In partnership with the Office of the Vice President for Research, Confluencenter initiated the Innovation Farm program. Through this program, the center provides critical seed money and staff support to interdisciplinary working groups including faculty representing the colleges of Fine Arts, Humanities and Social and Behavioral Sciences. Innovation Farm grants support working groups that make lasting contributions to scholarly and artistic life at the UA. The goal is to leverage the Confluencenter’s resources to provide faculty teams with enough support to achieve long-term viability, specifically by enabling pilot activities that form the basis of external grant proposals and donor outreach initiatives.
The group is dedicated to providing faculty, students and members of the broader public with a nuanced understanding of diverse contemplative traditions and practices, the cultural and historical contexts that produced them and their contemporary applications. Convened in December 2013, this working group has grown into a multi-pronged collective with over 100 faculty, students and staff from diverse fields participating in its various initiatives. The members are collaboratively interested in the research and practice of Buddhism, historical or contemporary contemplative practices, and wellness in both secular and religious studies perspectives.
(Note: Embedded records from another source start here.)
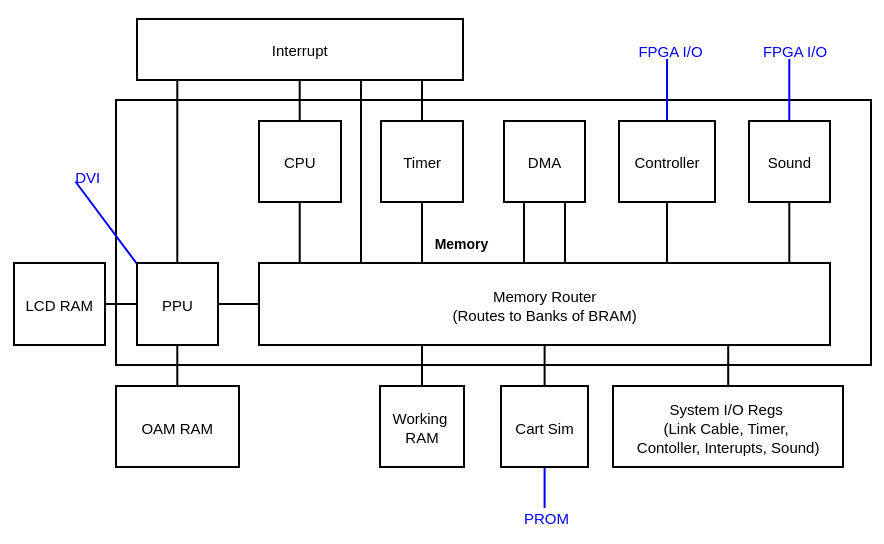
<!DOCTYPE html>
<html lang="en">
<head>
<meta charset="utf-8">
<title>Memory block diagram</title>
<style>
:root { --ink: #000; --external: #00f; --paper: #fff; }
* { box-sizing: border-box; }
html, body { margin: 0; background: var(--paper); }
.diagram {
  position: relative; width: 884px; height: 544px; overflow: hidden;
  background: var(--paper); color: var(--ink);
  font: 15px/19px "Liberation Sans", Arial, sans-serif;
}
.wires { position: absolute; inset: 0; fill: none; stroke-width: 2; }
.bus { stroke: var(--ink); }
.io { stroke: var(--external); }
.block {
  position: absolute; display: flex; align-items: center; justify-content: center;
  padding-top: 3px; border: 2px solid var(--ink); background: var(--paper);
  text-align: center; white-space: nowrap;
}
.label { position: absolute; transform: translate(-50%, -50%); white-space: nowrap; }
.port { color: var(--external); }
.title { left: 461.5px; top: 244px; font-size: 14px; font-weight: bold; }

.memory-frame { position: absolute; left: 115px; top: 99px; width: 757px; height: 267px; border: 2px solid var(--ink); }
.interrupt { left: 135.5px; top: 17.5px; width: 328.5px; height: 63px; }
.cpu { left: 258px; top: 119.5px; width: 83.5px; height: 83.5px; }
.timer { left: 380.3px; top: 119.5px; width: 83.7px; height: 83.5px; }
.dma { left: 502.7px; top: 119.5px; width: 83.7px; height: 83.5px; }
.controller { left: 617.8px; top: 119.5px; width: 98.4px; height: 83.5px; }
.sound { left: 747.5px; top: 119.5px; width: 83.7px; height: 83.5px; }
.lcd-ram { left: 13px; top: 262.4px; width: 92.6px; height: 83.6px; }
.ppu { left: 135.5px; top: 262.4px; width: 83.6px; height: 83.6px; }
.router { left: 258px; top: 262.4px; width: 573.2px; height: 83.6px; }
.oam-ram { left: 115px; top: 384.8px; width: 124.5px; height: 83.6px; }
.working-ram { left: 379px; top: 384.8px; width: 86px; height: 83.6px; }
.cart-sim { left: 500px; top: 384.8px; width: 89px; height: 83.6px; }
.io-regs { left: 612px; top: 384.8px; width: 232.3px; height: 83.6px; }
</style>
</head>
<body>
<main class="diagram">
  <div class="memory-frame"></div>

  <svg class="wires" width="884" height="544" viewBox="0 0 884 544" aria-hidden="true">
    <g class="bus">
      <path d="M177.3 80V264M299.7 80V121M361 80V264M422 80V121"/>
      <path d="M299.7 202V264M422 202V264M524 202V264M565 202V264M667 202V264M789.3 202V264"/>
      <path d="M105 304H137M218 304H259"/>
      <path d="M177.3 345V386M422 345V386M544.6 345V386M728.2 345V386"/>
    </g>
    <g class="io">
      <path d="M667 59V121M789.3 59V121M544.6 467V508"/>
      <path d="M75.4 181.5L136.6 263.4"/>
    </g>
  </svg>

  <div class="block interrupt">Interrupt</div>

  <div class="block cpu">CPU</div>
  <div class="block timer">Timer</div>
  <div class="block dma">DMA</div>
  <div class="block controller">Controller</div>
  <div class="block sound">Sound</div>

  <div class="block lcd-ram">LCD RAM</div>
  <div class="block ppu">PPU</div>
  <div class="block router">Memory Router<br>(Routes to Banks of BRAM)</div>

  <div class="block oam-ram">OAM RAM</div>
  <div class="block working-ram"><span>Working&nbsp;<br>RAM</span></div>
  <div class="block cart-sim">Cart Sim</div>
  <div class="block io-regs">System I/O Regs&nbsp;<br>(Link Cable, Timer,&nbsp;<br>Contoller, Interupts, Sound)</div>

  <div class="label title">Memory</div>
  <div class="label port" style="left:670.5px;top:51px">FPGA I/O</div>
  <div class="label port" style="left:795px;top:51px">FPGA I/O</div>
  <div class="label port" style="left:87.7px;top:177px">DVI</div>
  <div class="label port" style="left:546.5px;top:518px">PROM</div>
</main>
</body>
</html>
Led by Bill Simmons, associate professor of Gender and Women’s Studies, this group has established an online searchable database of human rights stakeholders willing to participate in videoconferences and webinars from locations around the globe. With GlobalHumanRights.com, the group is building a virtual forum where university instructors, high school teachers, students, community groups and government officials are able to converse with individuals possessing first-hand experience and expertise in human rights advocacy.
Organized by Beverly Seckinger, professor in the School of Theater, Film and Television, this group is conducting pilot activities in preparation for creating a Center for Documentary at the University of Arizona. The proposed Center will foster the development, production and exhibition of documentary films and interdisciplinary scholarship through workshops, screenings and classes.